In your brain, regular meditation increases gray matter (neuronal cell bodies and synapses) in the:

  • Insula – Handles interoception (sense of your own body); self-awareness in general; empathy for

Wildmind Meditation News

Nov 16, 2012

Meditation changes experience of pain

Meditation can change the way a person experiences pain, according to a new study by University of Wisconsin-Madison neuroscientists.

The researchers found that during a pain experiment, expert meditators felt the discomfort as intensely as novice meditators, but the experience wasn’t as unpleasant for them.

Images of brain regions linked to pain and anxiety may explain why. Compared to novice meditators, experts had less activity in the anxiety regions.
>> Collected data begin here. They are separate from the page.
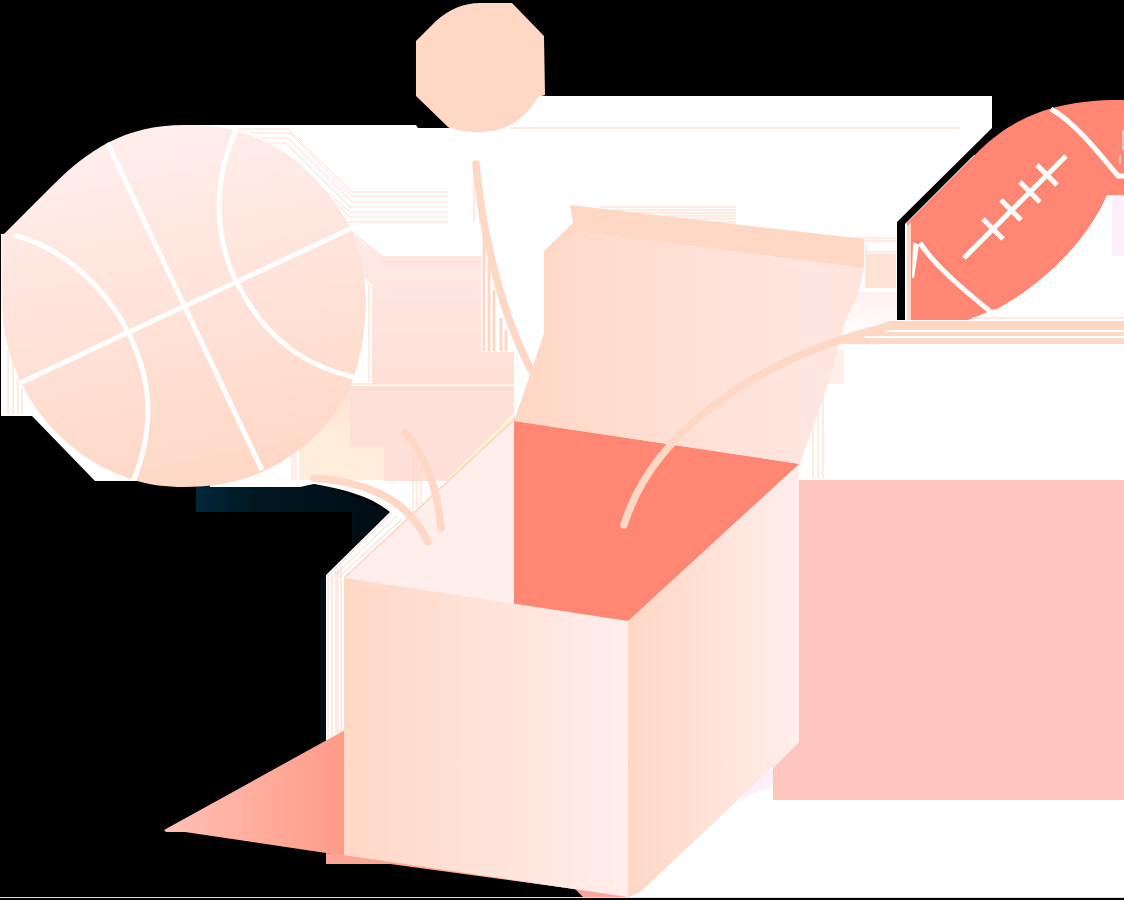
<!DOCTYPE html>
<html lang="en">
<head>
<meta charset="utf-8">
<title>Box of sports balls</title>
<style>
:root {
  --black: #000;
  --white: #fff;
  --coral: #ff8672;
  --salmon: #ffa595;
  --pink: #ffc6bf;
  --peach: #ffd7c5;
  --blush: #ffeeec;
  --haze: #ffe0d9;
  --cream: #ffeedb;
  --lavender: #fdf0fb;
  --navy: #00263a;
  --ink: #000d14;
}
html, body { margin: 0; height: 100%; overflow: hidden; background: var(--black); }
svg { display: block; width: 1124px; height: 900px; }
.black { fill: var(--black); }
.white { fill: var(--white); }
.coral { fill: var(--coral); }
.salmon { fill: var(--salmon); }
.pink { fill: var(--pink); }
.peach { fill: var(--peach); }
.blush { fill: var(--blush); }
.haze { fill: var(--haze); }
.lavender { fill: var(--lavender); }
.ink { fill: var(--ink); }
.seam { fill: none; stroke: var(--white); stroke-width: 5; }
.trail { fill: none; stroke: var(--peach); stroke-width: 7.5; stroke-linecap: round; }
.streak { fill: none; stroke: var(--peach); stroke-width: 1; }
.streak.pale { stroke: var(--haze); }
.streak.wide { stroke-width: 3; }
</style>
</head>
<body>
<svg viewBox="0 0 1124 900" role="img" aria-label="Open box with a basketball, a football and a small ball flying out">
  <defs>
    <linearGradient id="ball-tone" x1="0.4" y1="0" x2="0.6" y2="1">
      <stop offset="0" stop-color="#ffeeec"/>
      <stop offset="1" stop-color="#ffd7c5"/>
    </linearGradient>
    <linearGradient id="panel-tone">
      <stop offset="0" stop-color="#ffd7c5"/>
      <stop offset="1" stop-color="#ffeeec"/>
    </linearGradient>
    <linearGradient id="lid-tone">
      <stop offset="0" stop-color="#ffd7c5"/>
      <stop offset="0.85" stop-color="#ffe6e0"/>
      <stop offset="1" stop-color="#ffe4dc"/>
    </linearGradient>
    <linearGradient id="shadow-tone">
      <stop offset="0" stop-color="#ffc1b4"/>
      <stop offset="1" stop-color="#ff9a88"/>
    </linearGradient>
    <linearGradient id="haze-tone" x2="0" y2="1">
      <stop offset="0" stop-color="#ffebe7"/>
      <stop offset="1" stop-color="#ffdfd6"/>
    </linearGradient>
    <linearGradient id="cream-tone" x2="0" y2="1">
      <stop offset="0" stop-color="#ffe0d6"/>
      <stop offset="0.5" stop-color="#ffecd9"/>
      <stop offset="1" stop-color="#ffeedb"/>
    </linearGradient>
    <linearGradient id="night-tone">
      <stop offset="0" stop-color="#00263a"/>
      <stop offset="0.3" stop-color="#001722"/>
      <stop offset="1" stop-color="#000d14"/>
    </linearGradient>
    <linearGradient id="glow-tone" x2="0" y2="1">
      <stop offset="0" stop-color="#fff0ee"/>
      <stop offset="1" stop-color="#fff"/>
    </linearGradient>
    <path id="basketball-shape" d="M184 125C212 125 236 128 262 140C300 157 329 190 350 227C362 252 366 278 366 305C364 340 360 362 350 387C333 424 302 454 262 472C237 483 212 487 184 487C166 487 150 485 134 480C86 465 44 430 22 384C8 356 3 332 2 305V236L52 186C88 150 125 125 184 125Z"/>
    <clipPath id="basketball-edge"><use href="#basketball-shape"/></clipPath>
  </defs>

  <g id="backdrop">
    <rect class="black" width="1124" height="900"/>
    <path fill="url(#night-tone)" d="M196 486H330L390 512L352 546V512H196Z"/>
    <path class="ink" d="M326 575V740L320 743V581Z"/>
    <path class="white" d="M184 125H416L418 128H448L520 96H992V128L897 222V320H1124V897H628L344 735L326 741V575L390 512C372 497 345 489 314 484L300 487H210L184 300Z"/>
    <path class="white" d="M1 234L184 220V481H95L32 416H1Z"/>
    <rect class="pink" x="773" y="480" width="351" height="320"/>
    <path class="white" d="M773 768L799 742V480H760V800H773Z"/>
    <path class="lavender" d="M773 768V786L738 800Z"/>
    <rect class="peach" y="897" width="1124" height="1"/>
    <path class="streak" d="M328 576V738M332 574V736M336 570V734M338 568V733M341 566V732M328 576L392 513M333 577L397 516M339 577L402 519M510 128H960"/>
  </g>

  <g id="haze">
    <path fill="url(#haze-tone)" d="M345 229L383 257H481V352H514V384H372V285L363 276Z"/>
    <path class="haze" d="M350 386H514V417L449 481H384V447L300 449Z"/>
    <path fill="url(#cream-tone)" d="M350 388V447H384V480H299V449L326 420Z"/>
    <path class="blush" d="M291 455H297V480H291Z"/>
    <path d="M514 416L448 481" fill="none" stroke="#fff6d2" stroke-width="4"/>
    <path class="white" d="M366 285H372V383H352Z"/>
    <path class="streak pale" d="M238 129H288L352 192H448M250 133H290L352 196H448M262 138H288L352 202H448M270 143H286L350 207H448M278 150L350 212H448M290 158L350 217H448"/>
    <path class="streak" d="M348 222H448M348 229L383 257H481M383 262H481M350 384H514M350 389H514M8 350V414M13 362V414M18 378V414M22 388V414M369 284V382M413 450V512M417 456V508M421 462V504"/>
    <path class="streak wide" d="M484 224V351M489 262V351M494 290V351M501 318V351M506 330V351"/>
    <path class="streak" d="M474 168V222M480 200V224M813 412V478M818 398V478M823 384V478"/>
    <path d="M866 254H896V288H866Z" fill="#ffe3d5"/>
    <path fill="url(#glow-tone)" d="M858 292H897V322L842 340Z"/>
    <path class="blush" d="M832 350H844V384H826Z"/>
    <path class="streak" d="M600 207H736M610 210H736M630 213H736M650 216H736M680 219H736M710 222H736M850 238H897M864 241H897M866 252H897M866 245V288"/>
  </g>

  <g id="basketball">
    <use href="#basketball-shape" fill="url(#ball-tone)"/>
    <g class="seam" clip-path="url(#basketball-edge)">
      <path d="M106 140L262 470M20 383L352 228"/>
      <path d="M14 235C85 253 146 330 148 407C148 436 143 459 132 484"/>
      <path d="M237 128C210 184 216 246 240 288C264 336 304 366 354 377"/>
    </g>
  </g>

  <g id="small-ball">
    <path class="peach" d="M480 3H512L544 36L545 95L538 97C525 120 505 132 480 132C466 132 456 130 448 127L416 96V41L436 21Q456 3 480 3Z"/>
  </g>

  <g id="football">
    <path class="white" d="M905 224L974 155L1124 150V322H905Z"/>
    <path class="coral" d="M907 320V223L974 156C1010 118 1054 99 1124 100V195H1107C1090 235 1050 280 997 309L990 311L968 320Z"/>
    <path class="peach" d="M907 226L911 222V320H907Z"/>
    <path class="white" d="M913 242L919 245L914 278H912Z"/>
    <path class="lavender" d="M1112 195H1124V256H1112Z"/>
    <g class="seam">
      <path d="M1051 109C1074 122 1095 148 1118 176H1124"/>
      <path d="M920 243C936 267 964 290 991 312H1124"/>
      <path d="M964 258L1066 156M983 219L1003 239M1001 200L1021 220M1020 182L1040 202M1037 165L1057 185"/>
    </g>
    <path d="M1123 130V150M1120 155V164" stroke="#fff" stroke-width="1"/>
    <path class="streak" d="M972 318H1124"/>
    <path class="peach" d="M888 321H1124V344H842Z"/>
    <path d="M880 331H1124M864 337H1124" stroke="#fff" stroke-width="2"/>
  </g>

  <g id="box">
    <path fill="url(#shadow-tone)" d="M164 830L345 730V856L326 853L185 832H166Z"/>
    <path class="salmon" d="M326 853L346 855L575 889L390 864H326Z"/>
    <path class="salmon" d="M575 889L630 897H583Z"/>
    <path class="peach" d="M344 577L514 418L799 464V742L640 892L628 897L344 855Z"/>
    <path class="blush" d="M514 421V606L344 579Z"/>
    <path class="coral" d="M514 421L800 464L628 622L514 605Z"/>
    <path fill="url(#lid-tone)" d="M514 421L531 372L544 333V251L577 230L864 267L858 295L846 320L828 384L800 464Z"/>
    <path class="peach" d="M570 205L864 239V268L577 231L544 254V251L573 223Z"/>
    <path fill="url(#panel-tone)" d="M344 578L628 621V897L344 855Z"/>
    <path fill="url(#panel-tone)" d="M628 621L799 464V742L640 892L628 897Z"/>
  </g>

  <g id="motion-trails" class="trail">
    <path d="M476 164C482 230 500 310 531 370"/>
    <path d="M624 525C650 440 745 360 890 326"/>
    <path d="M405 433C425 455 437 485 441 528"/>
    <path d="M314 478C370 482 410 502 428 542"/>
  </g>
</svg>
</body>
</html>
Not only did the experts feel less anxiety immediately before pain stimulation, they also became accustomed to the pain more quickly after being exposed repeatedly to it.

The scientists, based at the Center for Investigating Healthy Minds and the Waisman Laboratory for Brain Imaging and Behavior, run a robust program analyzing the effects of meditation. …